> _WHAT THE EXERCISE ASKS_:
Give again, word for word, every line in the entries below from the line with "-58Q14 -60 16" up to and including the line with "-58 -17 -48", and no other line.

> _RECORDS FOR PROCESSING_:

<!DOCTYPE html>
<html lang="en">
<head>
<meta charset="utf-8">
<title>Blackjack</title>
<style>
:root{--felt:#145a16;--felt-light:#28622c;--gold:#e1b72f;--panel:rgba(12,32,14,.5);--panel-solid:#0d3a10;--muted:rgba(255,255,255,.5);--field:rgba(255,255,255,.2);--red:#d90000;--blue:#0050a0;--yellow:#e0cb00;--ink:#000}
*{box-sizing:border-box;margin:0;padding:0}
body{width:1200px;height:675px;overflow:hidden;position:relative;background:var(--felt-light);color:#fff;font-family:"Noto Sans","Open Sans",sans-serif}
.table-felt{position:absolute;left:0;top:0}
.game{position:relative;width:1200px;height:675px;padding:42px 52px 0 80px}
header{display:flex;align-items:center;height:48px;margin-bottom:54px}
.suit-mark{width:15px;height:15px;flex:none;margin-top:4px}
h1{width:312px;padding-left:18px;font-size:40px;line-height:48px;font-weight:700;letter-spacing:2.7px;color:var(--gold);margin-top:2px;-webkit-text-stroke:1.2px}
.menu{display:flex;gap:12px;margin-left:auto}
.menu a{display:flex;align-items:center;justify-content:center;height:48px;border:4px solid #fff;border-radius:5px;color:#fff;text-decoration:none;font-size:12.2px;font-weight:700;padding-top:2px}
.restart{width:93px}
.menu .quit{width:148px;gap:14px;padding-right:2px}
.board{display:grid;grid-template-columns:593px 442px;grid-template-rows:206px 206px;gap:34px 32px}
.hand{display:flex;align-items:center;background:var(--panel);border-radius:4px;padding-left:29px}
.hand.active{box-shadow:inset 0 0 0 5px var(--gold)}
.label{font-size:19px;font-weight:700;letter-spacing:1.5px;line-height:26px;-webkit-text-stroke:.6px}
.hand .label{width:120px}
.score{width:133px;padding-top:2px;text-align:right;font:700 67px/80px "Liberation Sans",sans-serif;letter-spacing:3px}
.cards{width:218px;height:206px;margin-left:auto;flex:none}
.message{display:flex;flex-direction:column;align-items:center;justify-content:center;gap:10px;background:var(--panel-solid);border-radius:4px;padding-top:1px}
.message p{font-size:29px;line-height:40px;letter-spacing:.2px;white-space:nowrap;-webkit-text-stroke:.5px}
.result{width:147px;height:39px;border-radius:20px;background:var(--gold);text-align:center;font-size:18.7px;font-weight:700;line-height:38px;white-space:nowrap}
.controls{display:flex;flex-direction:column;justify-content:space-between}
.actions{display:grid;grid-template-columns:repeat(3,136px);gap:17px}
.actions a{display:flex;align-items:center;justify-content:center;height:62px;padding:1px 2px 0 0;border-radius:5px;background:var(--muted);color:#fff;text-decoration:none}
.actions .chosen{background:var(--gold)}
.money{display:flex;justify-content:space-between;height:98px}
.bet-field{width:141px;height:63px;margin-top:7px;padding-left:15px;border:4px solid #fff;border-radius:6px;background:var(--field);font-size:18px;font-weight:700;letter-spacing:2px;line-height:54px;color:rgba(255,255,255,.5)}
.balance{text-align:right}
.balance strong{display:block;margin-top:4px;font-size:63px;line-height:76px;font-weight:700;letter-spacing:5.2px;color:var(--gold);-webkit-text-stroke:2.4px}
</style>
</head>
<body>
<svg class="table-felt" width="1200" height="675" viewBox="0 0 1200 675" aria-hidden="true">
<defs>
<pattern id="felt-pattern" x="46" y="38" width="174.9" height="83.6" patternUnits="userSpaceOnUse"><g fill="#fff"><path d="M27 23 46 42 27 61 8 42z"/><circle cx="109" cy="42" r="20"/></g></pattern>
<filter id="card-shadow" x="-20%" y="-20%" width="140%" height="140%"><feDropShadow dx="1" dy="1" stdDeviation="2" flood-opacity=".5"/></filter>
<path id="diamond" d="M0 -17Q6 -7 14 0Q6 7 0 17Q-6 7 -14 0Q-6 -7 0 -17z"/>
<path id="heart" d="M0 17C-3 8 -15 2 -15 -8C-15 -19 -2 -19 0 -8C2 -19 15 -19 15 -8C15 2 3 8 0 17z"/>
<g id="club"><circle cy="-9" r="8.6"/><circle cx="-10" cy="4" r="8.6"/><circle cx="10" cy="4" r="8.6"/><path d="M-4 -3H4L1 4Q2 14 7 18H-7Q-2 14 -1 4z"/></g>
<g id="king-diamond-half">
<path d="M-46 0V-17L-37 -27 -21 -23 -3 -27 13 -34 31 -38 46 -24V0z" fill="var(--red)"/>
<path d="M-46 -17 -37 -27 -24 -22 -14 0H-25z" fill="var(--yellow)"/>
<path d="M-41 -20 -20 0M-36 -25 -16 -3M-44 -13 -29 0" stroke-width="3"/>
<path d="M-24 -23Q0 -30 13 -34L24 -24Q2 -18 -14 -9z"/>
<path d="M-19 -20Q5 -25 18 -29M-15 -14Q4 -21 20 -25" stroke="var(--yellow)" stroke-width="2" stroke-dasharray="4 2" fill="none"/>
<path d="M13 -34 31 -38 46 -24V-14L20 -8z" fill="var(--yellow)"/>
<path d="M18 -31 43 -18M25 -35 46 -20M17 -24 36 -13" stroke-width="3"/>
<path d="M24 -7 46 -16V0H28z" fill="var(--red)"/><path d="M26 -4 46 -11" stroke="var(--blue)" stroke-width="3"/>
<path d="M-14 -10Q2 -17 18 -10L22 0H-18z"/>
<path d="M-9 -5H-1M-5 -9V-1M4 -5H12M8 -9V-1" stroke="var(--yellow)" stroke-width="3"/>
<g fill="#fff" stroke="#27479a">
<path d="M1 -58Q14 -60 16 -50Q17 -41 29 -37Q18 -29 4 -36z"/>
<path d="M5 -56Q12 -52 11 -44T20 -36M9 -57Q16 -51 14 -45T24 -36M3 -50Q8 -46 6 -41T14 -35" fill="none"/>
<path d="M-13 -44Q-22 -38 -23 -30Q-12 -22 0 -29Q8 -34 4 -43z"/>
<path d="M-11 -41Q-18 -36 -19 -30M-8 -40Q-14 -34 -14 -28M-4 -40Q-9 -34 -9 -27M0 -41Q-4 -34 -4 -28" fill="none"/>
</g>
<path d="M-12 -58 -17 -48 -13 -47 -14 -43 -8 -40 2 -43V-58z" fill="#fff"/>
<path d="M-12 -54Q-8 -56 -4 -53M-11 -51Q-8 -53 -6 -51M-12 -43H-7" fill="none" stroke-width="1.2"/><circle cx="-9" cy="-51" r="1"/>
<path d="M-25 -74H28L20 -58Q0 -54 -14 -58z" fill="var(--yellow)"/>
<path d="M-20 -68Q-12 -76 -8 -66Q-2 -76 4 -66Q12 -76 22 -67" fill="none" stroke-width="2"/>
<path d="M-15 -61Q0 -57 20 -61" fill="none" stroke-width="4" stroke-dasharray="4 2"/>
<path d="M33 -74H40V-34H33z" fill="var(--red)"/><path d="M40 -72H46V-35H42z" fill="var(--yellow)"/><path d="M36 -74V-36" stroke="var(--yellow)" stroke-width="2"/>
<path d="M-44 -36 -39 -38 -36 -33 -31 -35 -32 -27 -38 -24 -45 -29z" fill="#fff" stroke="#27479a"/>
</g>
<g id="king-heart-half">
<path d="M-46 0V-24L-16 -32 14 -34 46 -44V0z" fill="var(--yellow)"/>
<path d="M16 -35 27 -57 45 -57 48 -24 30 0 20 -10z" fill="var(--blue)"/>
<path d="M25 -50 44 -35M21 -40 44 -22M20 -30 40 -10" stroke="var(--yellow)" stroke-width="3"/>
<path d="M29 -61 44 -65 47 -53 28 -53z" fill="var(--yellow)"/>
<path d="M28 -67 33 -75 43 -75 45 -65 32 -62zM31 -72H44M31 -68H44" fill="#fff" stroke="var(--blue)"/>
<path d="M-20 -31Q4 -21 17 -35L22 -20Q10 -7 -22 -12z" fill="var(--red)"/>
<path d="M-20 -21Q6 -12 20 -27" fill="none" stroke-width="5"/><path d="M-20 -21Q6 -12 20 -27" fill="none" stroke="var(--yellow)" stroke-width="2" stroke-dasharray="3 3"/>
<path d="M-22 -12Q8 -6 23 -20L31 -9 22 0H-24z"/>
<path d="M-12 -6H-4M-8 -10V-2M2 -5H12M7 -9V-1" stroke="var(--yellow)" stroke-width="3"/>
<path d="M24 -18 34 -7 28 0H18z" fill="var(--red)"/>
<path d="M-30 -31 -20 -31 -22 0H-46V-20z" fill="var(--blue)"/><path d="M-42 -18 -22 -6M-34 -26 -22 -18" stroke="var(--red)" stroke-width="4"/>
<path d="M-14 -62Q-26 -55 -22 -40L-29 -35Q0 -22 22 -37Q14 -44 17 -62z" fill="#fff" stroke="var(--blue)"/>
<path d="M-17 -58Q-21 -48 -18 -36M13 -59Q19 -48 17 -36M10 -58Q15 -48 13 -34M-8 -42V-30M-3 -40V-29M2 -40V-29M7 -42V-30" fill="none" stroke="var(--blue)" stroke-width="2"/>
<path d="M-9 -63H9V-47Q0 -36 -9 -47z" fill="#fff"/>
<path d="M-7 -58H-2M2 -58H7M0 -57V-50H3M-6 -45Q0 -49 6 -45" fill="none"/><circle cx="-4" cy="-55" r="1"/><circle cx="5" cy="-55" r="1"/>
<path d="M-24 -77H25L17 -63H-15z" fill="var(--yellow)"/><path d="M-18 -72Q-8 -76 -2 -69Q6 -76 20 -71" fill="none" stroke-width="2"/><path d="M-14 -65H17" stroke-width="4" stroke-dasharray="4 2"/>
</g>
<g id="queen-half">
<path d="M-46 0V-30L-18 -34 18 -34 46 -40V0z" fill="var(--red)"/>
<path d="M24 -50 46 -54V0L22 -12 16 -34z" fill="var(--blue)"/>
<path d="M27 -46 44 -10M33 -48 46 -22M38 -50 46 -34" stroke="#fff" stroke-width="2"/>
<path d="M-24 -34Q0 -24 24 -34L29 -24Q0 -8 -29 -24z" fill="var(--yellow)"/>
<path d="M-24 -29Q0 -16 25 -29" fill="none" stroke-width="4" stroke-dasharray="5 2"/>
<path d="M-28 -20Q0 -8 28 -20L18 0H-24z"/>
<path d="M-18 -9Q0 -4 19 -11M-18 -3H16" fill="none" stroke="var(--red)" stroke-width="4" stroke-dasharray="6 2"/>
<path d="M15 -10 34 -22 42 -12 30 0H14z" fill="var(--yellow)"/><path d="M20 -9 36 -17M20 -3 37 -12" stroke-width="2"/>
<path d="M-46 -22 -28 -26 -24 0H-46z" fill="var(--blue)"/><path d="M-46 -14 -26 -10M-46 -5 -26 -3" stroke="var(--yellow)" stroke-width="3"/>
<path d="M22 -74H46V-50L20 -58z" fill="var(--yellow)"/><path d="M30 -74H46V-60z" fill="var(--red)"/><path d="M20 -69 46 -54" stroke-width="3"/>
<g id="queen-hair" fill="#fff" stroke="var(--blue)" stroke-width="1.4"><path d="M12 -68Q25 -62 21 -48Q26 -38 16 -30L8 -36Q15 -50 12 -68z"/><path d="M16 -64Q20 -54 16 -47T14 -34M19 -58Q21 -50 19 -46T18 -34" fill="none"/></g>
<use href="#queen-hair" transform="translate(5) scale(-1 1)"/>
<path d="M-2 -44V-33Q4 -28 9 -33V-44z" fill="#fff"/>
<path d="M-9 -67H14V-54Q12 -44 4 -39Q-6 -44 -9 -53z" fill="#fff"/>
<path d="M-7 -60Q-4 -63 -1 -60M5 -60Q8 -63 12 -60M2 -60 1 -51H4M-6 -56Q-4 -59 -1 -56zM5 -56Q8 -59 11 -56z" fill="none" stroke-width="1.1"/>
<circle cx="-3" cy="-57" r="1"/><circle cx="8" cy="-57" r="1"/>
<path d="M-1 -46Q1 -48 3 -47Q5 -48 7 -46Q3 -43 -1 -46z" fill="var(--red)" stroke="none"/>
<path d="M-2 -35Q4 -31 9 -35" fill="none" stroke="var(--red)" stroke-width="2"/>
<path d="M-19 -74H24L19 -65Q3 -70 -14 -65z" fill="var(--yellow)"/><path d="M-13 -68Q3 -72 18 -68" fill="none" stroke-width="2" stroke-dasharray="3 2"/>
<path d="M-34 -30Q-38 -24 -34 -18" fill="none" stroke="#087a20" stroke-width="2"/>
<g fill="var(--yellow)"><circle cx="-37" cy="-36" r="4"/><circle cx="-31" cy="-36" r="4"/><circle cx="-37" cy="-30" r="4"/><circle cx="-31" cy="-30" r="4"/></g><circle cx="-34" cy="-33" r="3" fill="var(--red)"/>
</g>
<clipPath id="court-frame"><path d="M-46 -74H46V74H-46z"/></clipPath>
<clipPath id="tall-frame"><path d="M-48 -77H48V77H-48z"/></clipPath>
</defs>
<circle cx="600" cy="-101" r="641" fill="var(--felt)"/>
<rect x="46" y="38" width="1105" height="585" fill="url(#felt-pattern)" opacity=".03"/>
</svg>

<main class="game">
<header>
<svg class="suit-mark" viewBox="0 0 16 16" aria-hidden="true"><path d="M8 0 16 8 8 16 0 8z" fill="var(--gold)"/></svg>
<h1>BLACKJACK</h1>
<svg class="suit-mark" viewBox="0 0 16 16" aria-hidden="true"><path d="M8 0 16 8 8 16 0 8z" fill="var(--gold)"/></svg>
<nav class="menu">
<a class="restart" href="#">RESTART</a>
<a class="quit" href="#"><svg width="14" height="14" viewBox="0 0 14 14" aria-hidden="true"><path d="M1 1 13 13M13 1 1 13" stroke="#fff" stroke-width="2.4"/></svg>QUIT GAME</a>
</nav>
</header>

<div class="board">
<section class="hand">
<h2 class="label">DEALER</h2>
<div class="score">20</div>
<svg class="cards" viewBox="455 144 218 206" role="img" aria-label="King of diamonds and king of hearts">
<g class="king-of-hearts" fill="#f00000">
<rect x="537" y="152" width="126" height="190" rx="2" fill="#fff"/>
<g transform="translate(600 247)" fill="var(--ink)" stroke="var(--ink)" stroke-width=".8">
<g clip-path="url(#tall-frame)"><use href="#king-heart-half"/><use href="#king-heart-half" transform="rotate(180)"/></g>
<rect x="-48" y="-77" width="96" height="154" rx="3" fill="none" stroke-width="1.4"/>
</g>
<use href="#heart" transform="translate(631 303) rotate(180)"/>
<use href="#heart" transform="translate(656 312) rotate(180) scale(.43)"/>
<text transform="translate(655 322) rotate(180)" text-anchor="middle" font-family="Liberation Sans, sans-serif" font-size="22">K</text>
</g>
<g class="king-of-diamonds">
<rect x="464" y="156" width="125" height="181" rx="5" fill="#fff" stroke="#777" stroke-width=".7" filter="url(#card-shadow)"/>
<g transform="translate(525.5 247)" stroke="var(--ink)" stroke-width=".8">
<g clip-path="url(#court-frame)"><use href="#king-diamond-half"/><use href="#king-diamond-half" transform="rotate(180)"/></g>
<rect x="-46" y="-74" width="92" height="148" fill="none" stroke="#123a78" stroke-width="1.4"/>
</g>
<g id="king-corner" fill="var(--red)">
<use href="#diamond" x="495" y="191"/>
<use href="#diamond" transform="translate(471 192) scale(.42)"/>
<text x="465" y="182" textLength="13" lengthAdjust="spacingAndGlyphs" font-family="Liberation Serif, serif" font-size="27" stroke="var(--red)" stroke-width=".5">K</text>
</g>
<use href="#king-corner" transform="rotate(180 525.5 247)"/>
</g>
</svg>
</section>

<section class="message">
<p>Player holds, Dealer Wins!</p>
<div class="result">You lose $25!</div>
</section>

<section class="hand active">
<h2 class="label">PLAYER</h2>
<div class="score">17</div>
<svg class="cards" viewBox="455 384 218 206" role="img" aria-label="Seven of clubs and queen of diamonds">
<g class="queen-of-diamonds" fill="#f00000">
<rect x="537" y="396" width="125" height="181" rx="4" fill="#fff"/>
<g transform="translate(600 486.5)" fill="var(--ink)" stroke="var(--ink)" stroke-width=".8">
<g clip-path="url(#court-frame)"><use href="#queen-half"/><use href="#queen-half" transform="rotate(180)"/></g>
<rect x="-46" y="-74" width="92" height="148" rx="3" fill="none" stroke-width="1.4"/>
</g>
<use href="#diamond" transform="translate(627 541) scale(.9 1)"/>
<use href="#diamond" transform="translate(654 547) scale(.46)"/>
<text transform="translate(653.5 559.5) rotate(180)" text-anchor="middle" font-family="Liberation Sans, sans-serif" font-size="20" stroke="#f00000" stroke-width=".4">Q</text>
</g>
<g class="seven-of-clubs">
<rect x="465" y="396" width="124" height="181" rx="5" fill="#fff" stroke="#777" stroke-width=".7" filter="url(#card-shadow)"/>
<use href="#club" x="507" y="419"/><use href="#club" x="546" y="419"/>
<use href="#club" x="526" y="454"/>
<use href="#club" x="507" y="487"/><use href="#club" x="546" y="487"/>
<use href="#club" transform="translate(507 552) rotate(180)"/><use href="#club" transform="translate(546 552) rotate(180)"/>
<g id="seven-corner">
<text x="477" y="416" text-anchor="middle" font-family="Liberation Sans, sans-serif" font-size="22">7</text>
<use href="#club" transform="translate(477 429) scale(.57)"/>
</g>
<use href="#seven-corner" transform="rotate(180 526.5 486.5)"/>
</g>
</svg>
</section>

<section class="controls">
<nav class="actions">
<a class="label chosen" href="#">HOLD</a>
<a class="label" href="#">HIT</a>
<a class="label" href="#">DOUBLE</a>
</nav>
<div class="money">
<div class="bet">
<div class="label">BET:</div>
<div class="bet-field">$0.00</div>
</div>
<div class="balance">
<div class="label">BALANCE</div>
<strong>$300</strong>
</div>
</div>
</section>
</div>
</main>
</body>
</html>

> _RESPONSE BOX_:
<path d="M1 -58Q14 -60 16 -50Q17 -41 29 -37Q18 -29 4 -36z"/>
<path d="M5 -56Q12 -52 11 -44T20 -36M9 -57Q16 -51 14 -45T24 -36M3 -50Q8 -46 6 -41T14 -35" fill="none"/>
<path d="M-13 -44Q-22 -38 -23 -30Q-12 -22 0 -29Q8 -34 4 -43z"/>
<path d="M-11 -41Q-18 -36 -19 -30M-8 -40Q-14 -34 -14 -28M-4 -40Q-9 -34 -9 -27M0 -41Q-4 -34 -4 -28" fill="none"/>
</g>
<path d="M-12 -58 -17 -48 -13 -47 -14 -43 -8 -40 2 -43V-58z" fill="#fff"/>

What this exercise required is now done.